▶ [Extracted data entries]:
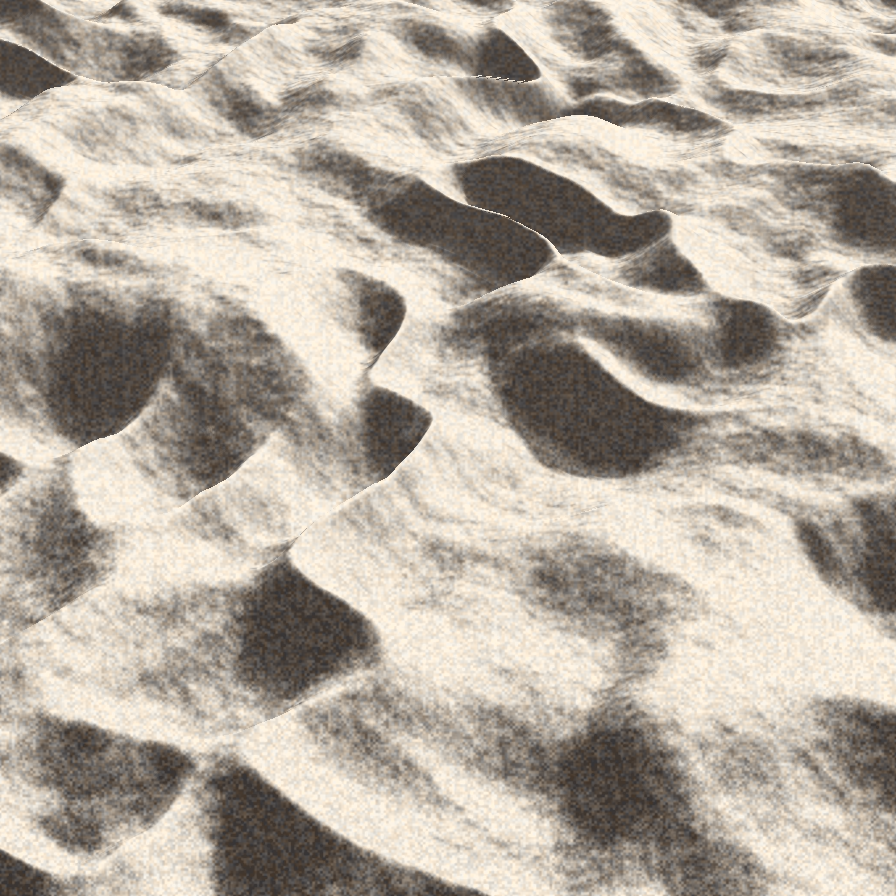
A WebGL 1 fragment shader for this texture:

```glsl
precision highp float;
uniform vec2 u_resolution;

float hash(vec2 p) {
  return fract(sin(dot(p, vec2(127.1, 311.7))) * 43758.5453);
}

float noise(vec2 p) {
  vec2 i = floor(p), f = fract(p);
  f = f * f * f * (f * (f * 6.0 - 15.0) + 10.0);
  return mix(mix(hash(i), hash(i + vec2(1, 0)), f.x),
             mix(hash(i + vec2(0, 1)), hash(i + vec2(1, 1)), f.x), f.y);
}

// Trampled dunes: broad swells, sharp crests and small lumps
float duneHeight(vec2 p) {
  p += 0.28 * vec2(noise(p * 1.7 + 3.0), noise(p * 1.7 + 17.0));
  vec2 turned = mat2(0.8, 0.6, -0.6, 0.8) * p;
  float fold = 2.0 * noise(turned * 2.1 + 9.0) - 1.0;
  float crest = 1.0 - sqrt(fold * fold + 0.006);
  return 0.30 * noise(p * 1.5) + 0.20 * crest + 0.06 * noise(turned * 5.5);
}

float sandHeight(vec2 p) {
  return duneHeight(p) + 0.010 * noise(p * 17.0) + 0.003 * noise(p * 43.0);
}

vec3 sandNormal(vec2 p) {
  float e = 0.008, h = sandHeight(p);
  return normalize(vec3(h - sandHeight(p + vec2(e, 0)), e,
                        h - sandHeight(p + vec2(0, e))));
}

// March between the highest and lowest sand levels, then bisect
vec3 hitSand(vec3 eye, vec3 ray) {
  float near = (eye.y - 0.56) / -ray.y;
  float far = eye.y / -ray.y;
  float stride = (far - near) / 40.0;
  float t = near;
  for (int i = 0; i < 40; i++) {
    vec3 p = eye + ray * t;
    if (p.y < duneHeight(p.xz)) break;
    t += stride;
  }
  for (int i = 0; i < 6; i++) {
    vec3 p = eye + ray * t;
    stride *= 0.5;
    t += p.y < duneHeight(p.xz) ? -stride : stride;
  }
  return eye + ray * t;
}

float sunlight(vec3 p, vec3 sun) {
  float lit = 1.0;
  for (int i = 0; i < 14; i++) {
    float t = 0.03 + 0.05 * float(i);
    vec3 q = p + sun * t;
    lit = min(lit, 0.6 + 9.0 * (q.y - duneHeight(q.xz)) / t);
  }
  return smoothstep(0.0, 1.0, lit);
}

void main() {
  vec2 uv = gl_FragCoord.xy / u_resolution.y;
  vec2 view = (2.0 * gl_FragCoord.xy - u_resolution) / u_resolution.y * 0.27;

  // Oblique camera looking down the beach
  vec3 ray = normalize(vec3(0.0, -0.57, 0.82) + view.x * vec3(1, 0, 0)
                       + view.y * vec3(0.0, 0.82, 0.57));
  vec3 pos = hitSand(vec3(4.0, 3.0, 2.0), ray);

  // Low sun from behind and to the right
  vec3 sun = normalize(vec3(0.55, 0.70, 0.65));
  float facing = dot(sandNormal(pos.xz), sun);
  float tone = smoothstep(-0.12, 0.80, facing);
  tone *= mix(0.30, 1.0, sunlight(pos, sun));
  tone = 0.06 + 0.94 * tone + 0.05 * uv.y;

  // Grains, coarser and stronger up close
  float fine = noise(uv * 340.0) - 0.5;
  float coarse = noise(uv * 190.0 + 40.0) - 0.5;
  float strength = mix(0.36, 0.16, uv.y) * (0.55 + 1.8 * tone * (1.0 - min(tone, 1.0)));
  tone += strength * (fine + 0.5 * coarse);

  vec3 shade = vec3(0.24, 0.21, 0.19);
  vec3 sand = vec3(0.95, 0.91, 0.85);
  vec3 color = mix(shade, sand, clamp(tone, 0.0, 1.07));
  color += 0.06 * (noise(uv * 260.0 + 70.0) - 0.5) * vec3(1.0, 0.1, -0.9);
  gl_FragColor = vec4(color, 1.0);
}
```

---

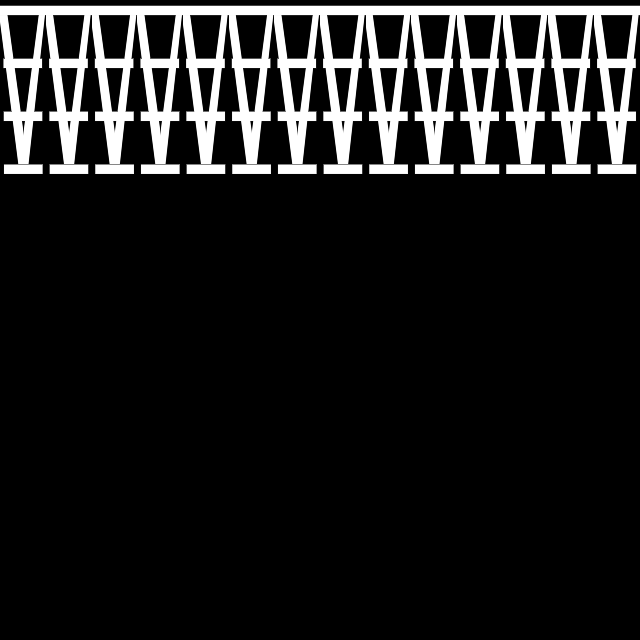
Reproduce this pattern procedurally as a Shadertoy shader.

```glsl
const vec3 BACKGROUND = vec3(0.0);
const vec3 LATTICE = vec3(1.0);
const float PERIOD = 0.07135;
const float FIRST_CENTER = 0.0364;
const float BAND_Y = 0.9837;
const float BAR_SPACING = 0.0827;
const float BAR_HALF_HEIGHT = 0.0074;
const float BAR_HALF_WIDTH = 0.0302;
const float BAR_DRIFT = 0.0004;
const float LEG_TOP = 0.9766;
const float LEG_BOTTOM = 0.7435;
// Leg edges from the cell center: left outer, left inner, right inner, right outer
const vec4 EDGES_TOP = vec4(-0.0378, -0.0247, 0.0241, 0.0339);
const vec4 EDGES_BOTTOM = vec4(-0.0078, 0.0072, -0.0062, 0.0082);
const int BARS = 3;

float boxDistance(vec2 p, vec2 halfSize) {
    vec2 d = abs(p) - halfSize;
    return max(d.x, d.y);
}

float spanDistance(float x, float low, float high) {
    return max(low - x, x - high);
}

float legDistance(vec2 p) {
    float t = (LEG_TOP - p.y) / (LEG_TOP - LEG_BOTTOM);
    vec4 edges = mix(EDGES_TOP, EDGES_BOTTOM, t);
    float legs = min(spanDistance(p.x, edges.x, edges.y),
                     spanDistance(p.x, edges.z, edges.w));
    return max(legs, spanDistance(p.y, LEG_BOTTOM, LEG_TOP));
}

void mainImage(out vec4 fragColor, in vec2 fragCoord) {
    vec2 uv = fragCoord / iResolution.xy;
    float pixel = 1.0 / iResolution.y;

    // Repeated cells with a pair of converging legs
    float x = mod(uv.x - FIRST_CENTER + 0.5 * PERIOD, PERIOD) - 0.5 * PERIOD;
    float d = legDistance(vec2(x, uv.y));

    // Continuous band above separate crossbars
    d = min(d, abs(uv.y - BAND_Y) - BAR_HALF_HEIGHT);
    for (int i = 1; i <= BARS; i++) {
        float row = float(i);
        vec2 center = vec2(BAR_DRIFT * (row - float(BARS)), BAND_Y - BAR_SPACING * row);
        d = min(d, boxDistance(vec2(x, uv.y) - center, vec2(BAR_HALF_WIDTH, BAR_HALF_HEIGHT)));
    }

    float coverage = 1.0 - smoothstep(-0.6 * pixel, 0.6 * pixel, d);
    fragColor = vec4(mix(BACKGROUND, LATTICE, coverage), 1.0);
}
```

* * *

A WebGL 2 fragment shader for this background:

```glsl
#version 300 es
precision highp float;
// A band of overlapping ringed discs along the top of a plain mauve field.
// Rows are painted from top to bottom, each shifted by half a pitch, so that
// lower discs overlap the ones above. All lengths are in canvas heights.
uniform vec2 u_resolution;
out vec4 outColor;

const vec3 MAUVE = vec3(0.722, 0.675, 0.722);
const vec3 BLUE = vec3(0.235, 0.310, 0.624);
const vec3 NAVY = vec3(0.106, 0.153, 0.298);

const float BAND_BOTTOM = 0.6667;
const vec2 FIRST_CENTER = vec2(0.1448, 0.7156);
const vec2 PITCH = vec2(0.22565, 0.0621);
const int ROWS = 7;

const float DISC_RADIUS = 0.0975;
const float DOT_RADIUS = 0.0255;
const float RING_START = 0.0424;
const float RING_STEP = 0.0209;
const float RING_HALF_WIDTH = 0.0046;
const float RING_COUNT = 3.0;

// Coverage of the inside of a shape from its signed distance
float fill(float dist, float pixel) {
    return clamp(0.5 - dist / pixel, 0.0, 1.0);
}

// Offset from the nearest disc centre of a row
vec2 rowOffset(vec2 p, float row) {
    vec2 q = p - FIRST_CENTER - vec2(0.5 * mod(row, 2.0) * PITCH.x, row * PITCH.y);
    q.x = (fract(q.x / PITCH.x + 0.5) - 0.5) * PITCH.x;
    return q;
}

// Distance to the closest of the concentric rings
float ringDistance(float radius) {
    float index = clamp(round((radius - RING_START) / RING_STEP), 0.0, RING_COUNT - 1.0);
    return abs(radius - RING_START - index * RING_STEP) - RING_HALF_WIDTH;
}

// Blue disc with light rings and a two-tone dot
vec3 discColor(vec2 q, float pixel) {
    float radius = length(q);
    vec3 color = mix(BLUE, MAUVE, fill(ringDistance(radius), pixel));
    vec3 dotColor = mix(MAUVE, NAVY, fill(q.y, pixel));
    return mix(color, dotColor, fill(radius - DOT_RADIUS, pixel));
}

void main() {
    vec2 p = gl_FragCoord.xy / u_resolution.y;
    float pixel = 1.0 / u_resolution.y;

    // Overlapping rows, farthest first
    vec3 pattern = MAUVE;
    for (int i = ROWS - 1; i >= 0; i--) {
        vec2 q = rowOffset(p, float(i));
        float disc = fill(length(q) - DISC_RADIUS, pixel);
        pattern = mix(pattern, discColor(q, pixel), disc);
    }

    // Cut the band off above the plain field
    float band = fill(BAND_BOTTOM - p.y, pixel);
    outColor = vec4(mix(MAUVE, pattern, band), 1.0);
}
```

▶ [Task details]:
Which lines of the data contain the string "tone"? Copy each one.

▶ [Task response]:
  float tone = smoothstep(-0.12, 0.80, facing);
  tone *= mix(0.30, 1.0, sunlight(pos, sun));
  tone = 0.06 + 0.94 * tone + 0.05 * uv.y;
  float strength = mix(0.36, 0.16, uv.y) * (0.55 + 1.8 * tone * (1.0 - min(tone, 1.0)));
  tone += strength * (fine + 0.5 * coarse);
  vec3 color = mix(shade, sand, clamp(tone, 0.0, 1.07));
// Blue disc with light rings and a two-tone dot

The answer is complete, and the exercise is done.